Rooster motioned to Lucas that they should go quietly. The boys walked as carefully as possible across the concrete slab, but Lucas’s foot trod on a dead leaf. At the crunch, Marley lifted his head and turned to stare at them through the broken window. A tangled cataract of graying beard fell from his face. Several teeth were missing from his open mouth. He wore tattered coveralls and a soiled cotton knit shirt that had faded from red to a threadbare pink. The powerful smell of sweat and filth washed over the boys from a distance. Seeing them, he stood up and faced them.
“Ha!” he shouted at them. “HA!”
He lifted his machete and slapped the flat of it on the wall. Rooster looked at Lucas.
“Go!” he said.
They tore off the property towards a far embankment, sprinting at top speed. Rooster outpaced Lucas and looked back. Marley came off the porch and loped after them, hollering with a bestial noise and waving the knife.
“Come on!” Rooster shouted to Lucas. “Come on!”
Lucas was out of breath and already sweating. He heard the heavy boot-slap of Marley running behind him, the grunting breath, and swish of the knife. Then he heard the welcome sound of a shuffle and a crash as Marley tripped. Lucas looked back and slowed down while Marley rolled across the ground and collected himself.
“What are you waiting for, an invitation?” yelled Rooster.
Lucas took off again. Satisfied, Rooster turned to run, but he had come too far without looking. He tripped over a cluster of wily gardenia shrubs and fell facedown into a mess of leaves and white flowers. Glancing behind himself as he fled, Lucas tripped over his fallen friend and fell beside him. Marley had risen again and came on, brandishing the machete.
Lucas made a wild bid to stand up, accidentally pulling a single blossom off the bush, and the boys scrambled up the embankment, scratching their hands on the brambles and coarse grass. Lucas didn’t hear Marley behind them as they climbed. Cresting the top of the rise, they could see the road in the distance. Lucas chanced to turn around.
Marley Hendrick crouched down where Lucas had thrown the blossom. He cupped the broken petals in his rough, meaty hands, and he buried his misshapen face in them.

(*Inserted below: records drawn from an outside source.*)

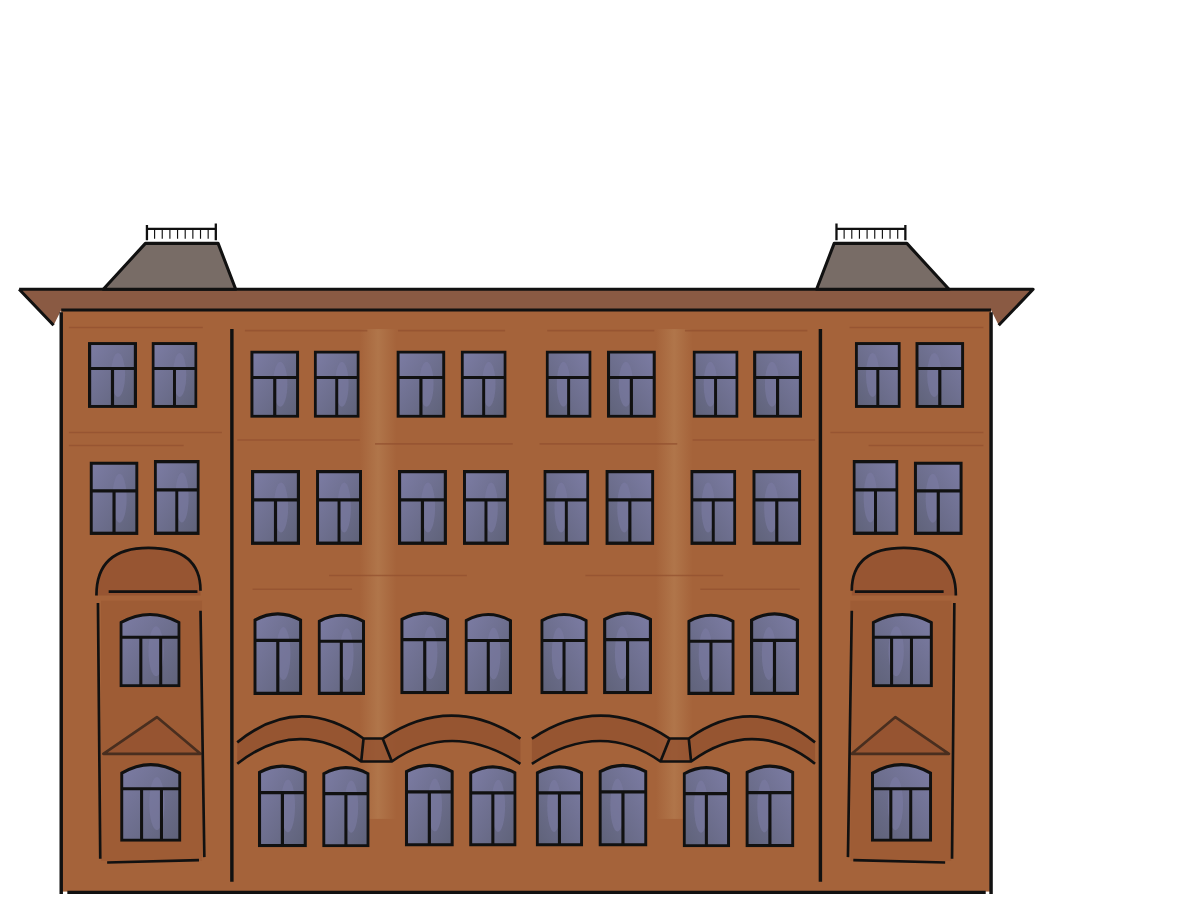
<!DOCTYPE html>
<html lang="en">
<head>
<meta charset="utf-8">
<title>Brick Townhouse Facade</title>
<style>
:root{
  --paper:#ffffff;
  --brick:#a5633a;
  --brick-dark:#92502f;
  --brick-light:#b37a4e;
  --roof:#786c66;
  --cornice:#8a5a43;
  --glass:#5f6279;
  --glass-light:#7c7ca4;
  --ink:#111111;
}
html,body{margin:0;padding:0;width:1200px;height:900px;overflow:hidden;background:var(--paper);}
svg{display:block;}
</style>
</head>
<body>
<svg width="1200" height="900" viewBox="0 0 1568 1176" xmlns="http://www.w3.org/2000/svg" role="img" aria-label="Illustrated brick townhouse facade">
  <defs>
    <linearGradient id="glass-sheen" x1="0" y1="0" x2="1" y2="1">
      <stop offset="0" stop-color="var(--glass-light)"/>
      <stop offset="1" stop-color="var(--glass)"/>
    </linearGradient>
    <linearGradient id="light-streak" x1="0" y1="0" x2="1" y2="0">
      <stop offset="0" stop-color="var(--brick-light)" stop-opacity="0"/>
      <stop offset=".5" stop-color="var(--brick-light)" stop-opacity=".8"/>
      <stop offset="1" stop-color="var(--brick-light)" stop-opacity="0"/>
    </linearGradient>

    <symbol id="window-flat" viewBox="0 0 62 90" preserveAspectRatio="none">
      <rect x="2" y="2" width="58" height="86" fill="url(#glass-sheen)" stroke="var(--ink)" stroke-width="4"/>
      <ellipse cx="38" cy="45" rx="9" ry="30" fill="var(--glass-light)" opacity=".6"/>
      <path d="M2 36H60M31 36V88" stroke="var(--ink)" stroke-width="4" fill="none"/>
    </symbol>

    <symbol id="window-arched" viewBox="0 0 62 108" preserveAspectRatio="none">
      <path d="M2 106V12Q31 -4 60 12V106Z" fill="url(#glass-sheen)" stroke="var(--ink)" stroke-width="4"/>
      <ellipse cx="38" cy="55" rx="9" ry="34" fill="var(--glass-light)" opacity=".6"/>
      <path d="M2 38H60M31 38V106" stroke="var(--ink)" stroke-width="4" fill="none"/>
    </symbol>

    <symbol id="bay-window" viewBox="0 0 80 104" preserveAspectRatio="none">
      <path d="M2 102V16Q40 -6 78 16V102Z" fill="url(#glass-sheen)" stroke="var(--ink)" stroke-width="4"/>
      <ellipse cx="48" cy="55" rx="10" ry="34" fill="var(--glass-light)" opacity=".6"/>
      <path d="M2 36H78M28 36V102M54 36V102" stroke="var(--ink)" stroke-width="4" fill="none"/>
    </symbol>

    <g id="half-facade">
      <!-- dormer -->
      <path d="M192 314V294M282 314V292M192 299H282" stroke="var(--ink)" stroke-width="3" fill="none"/>
      <path d="M202 298V312M212 298V312M222 298V312M232 298V312M242 298V312M252 298V312M262 298V312M272 298V312" stroke="var(--ink)" stroke-width="1.5"/>
      <path d="M135 378L190 318H285L308 378Z" fill="var(--roof)" stroke="var(--ink)" stroke-width="4" stroke-linejoin="round"/>

      <!-- corner bay upper windows -->
      <use href="#window-flat" x="115" y="447" width="64" height="86"/>
      <use href="#window-flat" x="198" y="447" width="60" height="86"/>
      <use href="#window-flat" x="117" y="603" width="64" height="96"/>
      <use href="#window-flat" x="201" y="601" width="60" height="98"/>

      <!-- corner bay lower section -->
      <path d="M126 778Q126 716 194 716Q262 716 262 778Z" fill="var(--brick-dark)" opacity=".7"/>
      <path d="M126 778Q126 716 194 716Q262 716 262 772M142 773H258" stroke="var(--ink)" stroke-width="3.5" fill="none"/>
      <rect x="132" y="785" width="132" height="340" fill="var(--brick-dark)" opacity=".35"/>
      <path d="M128 788L131 1122M262 798L267 1120M140 1127L260 1124" stroke="var(--ink)" stroke-width="3.5" fill="none"/>
      <use href="#bay-window" x="156" y="798" width="80" height="100"/>
      <path d="M135 985L205 937L262 985Z" fill="var(--brick-dark)" opacity=".6" stroke="var(--ink)" stroke-width="3.5" stroke-linejoin="round"/>
      <use href="#bay-window" x="157" y="994" width="80" height="106"/>

      <!-- central block windows -->
      <use href="#window-flat" x="327" y="458" width="64" height="88"/>
      <use href="#window-flat" x="410" y="458" width="60" height="88"/>
      <use href="#window-flat" x="518" y="458" width="64" height="88"/>
      <use href="#window-flat" x="602" y="458" width="60" height="88"/>

      <use href="#window-flat" x="328" y="614" width="64" height="98"/>
      <use href="#window-flat" x="413" y="614" width="60" height="98"/>
      <use href="#window-flat" x="520" y="614" width="64" height="98"/>
      <use href="#window-flat" x="605" y="614" width="60" height="98"/>

      <use href="#window-arched" x="331" y="798" width="64" height="110"/>
      <use href="#window-arched" x="415" y="800" width="62" height="108"/>
      <use href="#window-arched" x="523" y="797" width="64" height="110"/>
      <use href="#window-arched" x="607" y="799" width="62" height="108"/>

      <!-- ground floor arches -->
      <path d="M310 970Q390 905 475 965H500Q590 905 680 965V998Q590 940 512 995H472Q390 935 310 998Z" fill="var(--brick-dark)" opacity=".75"/>
      <path d="M310 970Q390 905 475 965H500Q590 905 680 965M310 998Q390 935 472 995H512Q590 940 680 998M475 965L472 995M500 965L512 995" stroke="var(--ink)" stroke-width="3.5" fill="none"/>

      <use href="#window-arched" x="337" y="997" width="64" height="110"/>
      <use href="#window-arched" x="421" y="999" width="62" height="108"/>
      <use href="#window-arched" x="529" y="996" width="64" height="110"/>
      <use href="#window-arched" x="613" y="998" width="62" height="108"/>

      <!-- faint brick courses -->
      <path d="M90 428H265M320 432H480M520 432H660M90 565H290M310 575H470M490 580H670M330 770H460M430 752H610M90 582H240" stroke="var(--brick-dark)" stroke-width="2" opacity=".7"/>

      <!-- pier line -->
      <path d="M303 430V1152" stroke="var(--ink)" stroke-width="4.5"/>
    </g>
  </defs>

  <!-- facade body -->
  <rect x="80" y="405" width="1215" height="760" fill="var(--brick)"/>
  <rect x="470" y="430" width="48" height="640" fill="url(#light-streak)"/>
  <rect x="857" y="430" width="48" height="640" fill="url(#light-streak)"/>

  <!-- cornice -->
  <path d="M25 378H1350L1305 425L1295 405H80L70 425Z" fill="var(--cornice)"/>
  <path d="M25 378H1350L1305 425M25 378L70 425M80 405H1295" stroke="var(--ink)" stroke-width="4" fill="none" stroke-linejoin="round"/>

  <use href="#half-facade"/>
  <use href="#half-facade" transform="translate(1375 0) scale(-1 1)"/>

  <!-- outline -->
  <path d="M80 408V1168M1295 408V1168M88 1166H1288" stroke="var(--ink)" stroke-width="4.5" fill="none"/>
</svg>
</body>
</html>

Lucas grabbed Rooster by the shoulder and turned him around, and they looked down at the man. Not only did he sniff the blossoms, but he wept aloud, making animal-like whines as he rubbed the flower petals violently on his face.
“Maybe we should do something,” said Lucas.
“What?” said Rooster. “You want to help the man with the machete?”
Marley heard them, and he lifted his eyes to see them. His face was smeared with grime and petals and contorted by fury. He uttered one intelligible word.
“Go!” he shouted.
They went, and the sound of weeping grew behind them.